The first rule that you have to keep in mind is that all things being equal.... a tropical cyclone will stay along the immediate coast or JUST off the coastal shorelines. There must be some mechanism to force the hurricane inland.
The second rule is that tropical cyclones ONLY come up the East Coast...be it inland... ride along the immediate coast.... or just offshore... if and only if certain specific 500 mb / synoptic conditions exist. These conditions are for more important than ANY predicted track or intensity from any hurricane model.
Let's take a look at some of these famous East Coast hurricanes and then we can compare them to the situation with Ophelia. This first case has to do with hurricane BELLE which occurred in AUG 8-10 1976. As you can see there was a upper low pressure area located over the Great Lakes which extended into the Midwest. The Upper winds along the East Coast were generally from a SW to NNE direction... which is not really ideal because such a direction does support a bend to the RIGHT as the TC moves up the East Coast. In addition with hurricane Belle there was no strong ridge of HIGH pressure in the West Atlantic Ocean.
These next three maps have to do with hurricane Gloria from 1985 which was viewed as a major threat to the East Coast when she reached 919 MB at one point in the sw Atlantic Ocean. The first map shows he strong ridge of high pressure in the West in the western Atlantic Ocean BUT there is no 500 Low over the Great Lakes and certainly no trough over the Midwest.... in fact the cloth is a way out of position located over the Rockies Low pressure. Map 2-- 24 Sept 1985 - shows at the development of a large 500 MB Low over south-central Canada but again in this is NOT an ideal position because the trough is so broad that the flow coming into the East coast from the Midwest was NOT due S to N... but again SW to NE... Much like BELLE in 1976. Map 3 -- 25 Sept 1985- shows the 500 low actually moving to the northeast... towards a southwestern Hudson's Bay . Again this sets up a terrible position for a East Coast hurricane because the trough is still well west of the Mississippi River and the flow ahead in the trough coming into the East Coast is still at a Southwest which is going to cause Gloria to bend to the right... which is exactly what happened.
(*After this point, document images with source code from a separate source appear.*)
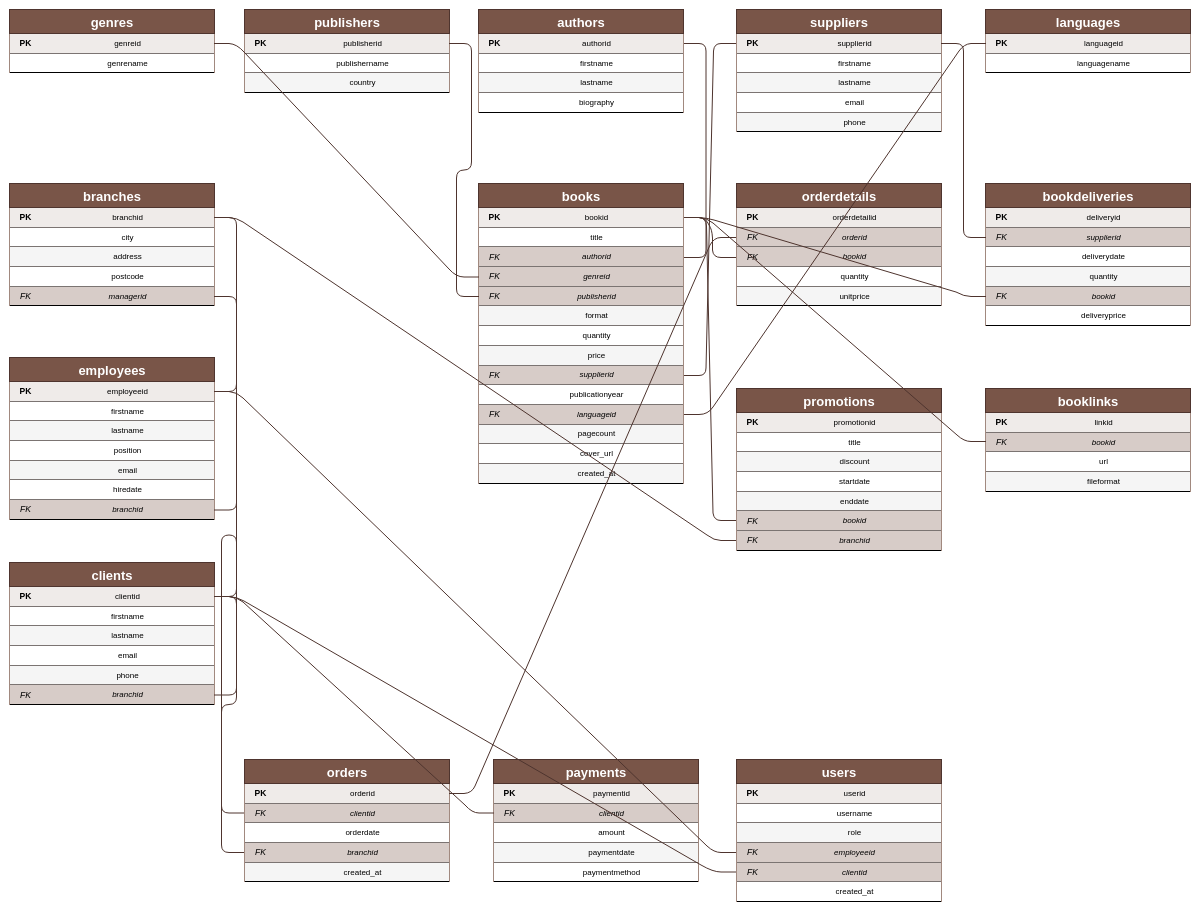
<!DOCTYPE html>
<html lang="en">
<head>
<meta charset="utf-8">
<title>Bookshop database schema</title>
<style>
:root {
  --header: #795548;
  --frame: #4e342e;
  --side: #a1897f;
  --primary: #efebe9;
  --foreign: #d7ccc8;
  --stripe: #f5f5f5;
  --rule: #7b7472;
  --ink: #000;
  --paper: #fff;
}
* { box-sizing: border-box; margin: 0; padding: 0; }
html, body { width: 1200px; height: 911px; overflow: hidden; background: var(--paper); }
.schema {
  position: relative; width: 1200px; height: 911px;
  font-family: "Liberation Sans", Arial, sans-serif; color: var(--ink);
}
.entity { position: absolute; left: var(--x); top: var(--y); width: 206px; }
.entity h2 {
  display: flex; align-items: center; justify-content: center;
  height: 25px; padding-top: 1px; border: 1px solid var(--frame);
  background: var(--header); color: var(--paper);
  font-size: 13px; font-weight: 700;
}
.entity ul {
  list-style: none; border: 1px solid var(--side);
  border-top: 0; border-bottom: 0;
}
.entity li {
  display: grid; grid-template-columns: 31px 1fr; align-items: center;
  height: 19.7px; border-bottom: 1px solid var(--rule);
  background: var(--paper); font-size: 8px; text-align: center;
}
.entity li:last-child { border-bottom-color: var(--ink); }
.entity li span { grid-column: 2; }
.entity li b { font-weight: 400; font-size: 8.5px; }
.entity li.alt { background: var(--stripe); }
.entity li.pk { background: var(--primary); }
.entity li.pk b { font-weight: 700; }
.entity li.fk { background: var(--foreign); font-style: italic; }
.relations { position: absolute; left: 0; top: 0; fill: none; stroke: var(--frame); stroke-width: 1; }
</style>
</head>
<body>
<main class="schema">

<section class="entity" style="--x:9px;--y:9px"><h2>genres</h2><ul>
<li class="pk"><b>PK</b><span>genreid</span></li>
<li><span>genrename</span></li>
</ul></section>

<section class="entity" style="--x:244px;--y:9px"><h2>publishers</h2><ul>
<li class="pk"><b>PK</b><span>publisherid</span></li>
<li><span>publishername</span></li>
<li class="alt"><span>country</span></li>
</ul></section>

<section class="entity" style="--x:478px;--y:9px"><h2>authors</h2><ul>
<li class="pk"><b>PK</b><span>authorid</span></li>
<li><span>firstname</span></li>
<li class="alt"><span>lastname</span></li>
<li><span>biography</span></li>
</ul></section>

<section class="entity" style="--x:736px;--y:9px"><h2>suppliers</h2><ul>
<li class="pk"><b>PK</b><span>supplierid</span></li>
<li><span>firstname</span></li>
<li class="alt"><span>lastname</span></li>
<li><span>email</span></li>
<li class="alt"><span>phone</span></li>
</ul></section>

<section class="entity" style="--x:985px;--y:9px"><h2>languages</h2><ul>
<li class="pk"><b>PK</b><span>languageid</span></li>
<li><span>languagename</span></li>
</ul></section>

<section class="entity" style="--x:9px;--y:183px"><h2>branches</h2><ul>
<li class="pk"><b>PK</b><span>branchid</span></li>
<li><span>city</span></li>
<li class="alt"><span>address</span></li>
<li><span>postcode</span></li>
<li class="fk"><b>FK</b><span>managerid</span></li>
</ul></section>

<section class="entity" style="--x:478px;--y:183px"><h2>books</h2><ul>
<li class="pk"><b>PK</b><span>bookid</span></li>
<li><span>title</span></li>
<li class="fk"><b>FK</b><span>authorid</span></li>
<li class="fk"><b>FK</b><span>genreid</span></li>
<li class="fk"><b>FK</b><span>publisherid</span></li>
<li class="alt"><span>format</span></li>
<li><span>quantity</span></li>
<li class="alt"><span>price</span></li>
<li class="fk"><b>FK</b><span>supplierid</span></li>
<li><span>publicationyear</span></li>
<li class="fk"><b>FK</b><span>languageid</span></li>
<li class="alt"><span>pagecount</span></li>
<li><span>cover_url</span></li>
<li class="alt"><span>created_at</span></li>
</ul></section>

<section class="entity" style="--x:736px;--y:183px"><h2>orderdetails</h2><ul>
<li class="pk"><b>PK</b><span>orderdetailid</span></li>
<li class="fk"><b>FK</b><span>orderid</span></li>
<li class="fk"><b>FK</b><span>bookid</span></li>
<li><span>quantity</span></li>
<li class="alt"><span>unitprice</span></li>
</ul></section>

<section class="entity" style="--x:985px;--y:183px"><h2>bookdeliveries</h2><ul>
<li class="pk"><b>PK</b><span>deliveryid</span></li>
<li class="fk"><b>FK</b><span>supplierid</span></li>
<li><span>deliverydate</span></li>
<li class="alt"><span>quantity</span></li>
<li class="fk"><b>FK</b><span>bookid</span></li>
<li><span>deliveryprice</span></li>
</ul></section>

<section class="entity" style="--x:9px;--y:357px"><h2>employees</h2><ul>
<li class="pk"><b>PK</b><span>employeeid</span></li>
<li><span>firstname</span></li>
<li class="alt"><span>lastname</span></li>
<li><span>position</span></li>
<li class="alt"><span>email</span></li>
<li><span>hiredate</span></li>
<li class="fk"><b>FK</b><span>branchid</span></li>
</ul></section>

<section class="entity" style="--x:736px;--y:388px"><h2>promotions</h2><ul>
<li class="pk"><b>PK</b><span>promotionid</span></li>
<li><span>title</span></li>
<li class="alt"><span>discount</span></li>
<li><span>startdate</span></li>
<li class="alt"><span>enddate</span></li>
<li class="fk"><b>FK</b><span>bookid</span></li>
<li class="fk"><b>FK</b><span>branchid</span></li>
</ul></section>

<section class="entity" style="--x:985px;--y:388px"><h2>booklinks</h2><ul>
<li class="pk"><b>PK</b><span>linkid</span></li>
<li class="fk"><b>FK</b><span>bookid</span></li>
<li><span>url</span></li>
<li class="alt"><span>fileformat</span></li>
</ul></section>

<section class="entity" style="--x:9px;--y:562px"><h2>clients</h2><ul>
<li class="pk"><b>PK</b><span>clientid</span></li>
<li><span>firstname</span></li>
<li class="alt"><span>lastname</span></li>
<li><span>email</span></li>
<li class="alt"><span>phone</span></li>
<li class="fk"><b>FK</b><span>branchid</span></li>
</ul></section>

<section class="entity" style="--x:244px;--y:759px"><h2>orders</h2><ul>
<li class="pk"><b>PK</b><span>orderid</span></li>
<li class="fk"><b>FK</b><span>clientid</span></li>
<li><span>orderdate</span></li>
<li class="fk"><b>FK</b><span>branchid</span></li>
<li class="alt"><span>created_at</span></li>
</ul></section>

<section class="entity" style="--x:493px;--y:759px"><h2>payments</h2><ul>
<li class="pk"><b>PK</b><span>paymentid</span></li>
<li class="fk"><b>FK</b><span>clientid</span></li>
<li><span>amount</span></li>
<li class="alt"><span>paymentdate</span></li>
<li><span>paymentmethod</span></li>
</ul></section>

<section class="entity" style="--x:736px;--y:759px"><h2>users</h2><ul>
<li class="pk"><b>PK</b><span>userid</span></li>
<li><span>username</span></li>
<li class="alt"><span>role</span></li>
<li class="fk"><b>FK</b><span>employeeid</span></li>
<li class="fk"><b>FK</b><span>clientid</span></li>
<li><span>created_at</span></li>
</ul></section>

<svg class="relations" width="1200" height="911" viewBox="0 0 1200 911" aria-hidden="true">
  <g id="book-parents">
    <path d="M214 43.5H229Q237 44 244 52L449 269Q456 277 464 277H479"/>
    <path d="M449 43.5H464Q471.5 43.5 471.5 51V162Q471.5 170 464 170H464Q456.5 170 456.5 178V289Q456.5 296.5 464 296.5H479"/>
    <path d="M684 43.5H699Q706 43.5 706 51V250Q706 257.5 699 257.5H684"/>
    <path d="M736 43.5H721Q714 43.5 713.5 51L706 368Q706 375.5 699 375.5H684"/>
    <path d="M986 43.5H971Q964 44 959 51L713 407Q708 414.5 699 414.5H684"/>
  </g>
  <g id="book-children">
    <path d="M684 217.5H699Q706 218 709 225Q712 229 712.5 238V250Q713 257.5 721 257.5H736"/>
    <path d="M684 217.5H699Q707 218 714 220L956 292Q964 296.5 971 296.5H986"/>
    <path d="M684 217.5H699Q707 218 713 223L957 435Q964 441.5 971 441.5H986"/>
    <path d="M684 217.5H699Q706 218 706.5 226L713 513Q714 520.5 721 520.5H736"/>
  </g>
  <g id="order-and-delivery">
    <path d="M941 43.5H956Q963.5 43.5 963.5 51V230Q963.5 237.5 971 237.5H986"/>
    <path d="M449 793.5H464Q472 793 475 786L710 245Q714 237.5 721 237.5H736"/>
  </g>
  <g id="branch-links">
    <path d="M214 217.5H229Q237 218 243 222L707 535Q714 540.5 721 540.5H736"/>
    <path d="M214 217.5H229Q236.5 217.5 236.5 225V503Q236.5 510 229 510H214"/>
    <path d="M236.5 503V688Q236.5 695 229 695H214"/>
    <path d="M236.5 688V697Q236.5 704.5 229 704.5Q221.5 704.5 221.5 712V845Q221.5 852.5 229 852.5H244"/>
  </g>
  <g id="employee-links">
    <path d="M214 391.5H229Q236.5 391.5 236.5 384V304Q236.5 296.5 229 296.5H214"/>
    <path d="M214 391.5H229Q237 392 243 398L707 846Q714 852.5 721 852.5H736"/>
  </g>
  <g id="client-links">
    <path d="M214 596.5H229Q236.5 596.5 236.5 604M214 596.5H229Q236.5 596.5 236.5 589V542Q236.5 535 229 535Q221.5 535 221.5 542V806Q221.5 813 229 813H244"/>
    <path d="M214 596.5H229Q237 597 243 602L465 805Q472 813 479 813H494"/>
    <path d="M214 596.5H229Q237 597 244 601L701 865Q713 872 721 872H736"/>
  </g>
</svg>
</main>
</body>
</html>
These next to maps have to do with hurricane Floyd in September of 1999. Again much like Gloria Floyd was potentially major threat to the East Coast of the US... this time we have a 500 low area in a bit more favorable position over southwest Ontario... and the trough is right along the Mississippi River. There is a ridge of high pressure extending into West Atlantic into Florida... as Floyd approaches. However Map 2-- 12z SEPT 10-- sees the 500 MB low dropping the South into northern Minnesota... any trough extending all only down into Oklahoma and Arkansas. But what happens here is that the trough is pulled back to the West.... as the 500 Low moves west ...from the Ohio valley to the WEST of the Mississippi river. Again this produces too much of a Southwest wind flow which results in Floyd bending a little bit to the right.
Finally let's take a look at hurricane ISABEL in 2003 to study WHY it was so different. With Isabel we had a very strong ridge of high pressure in the West Atlantic Ocean.... but the trough was back across the Rockies 13 SEPT. in this case it turned out that the very strong ridge of high pressure in the West Atlantic Ocean prove to be crucial important with regard to a forcing mechanism to push Isabel in land. BY 15 Sept ... a Low at 500 MB coming out of the Lower Rockies ... and passing over Illinois... is an TEXT book set up . The 500 Low over ILL combine with the Ridge of High pressure in the Northwest Atlantic and New England area.... means a due S to N wind flow.
As you can see from these last two maps none of these conditions were even remotely present in any form whatsoever as Hurricane Ophelia meandered off the GA SC coast line .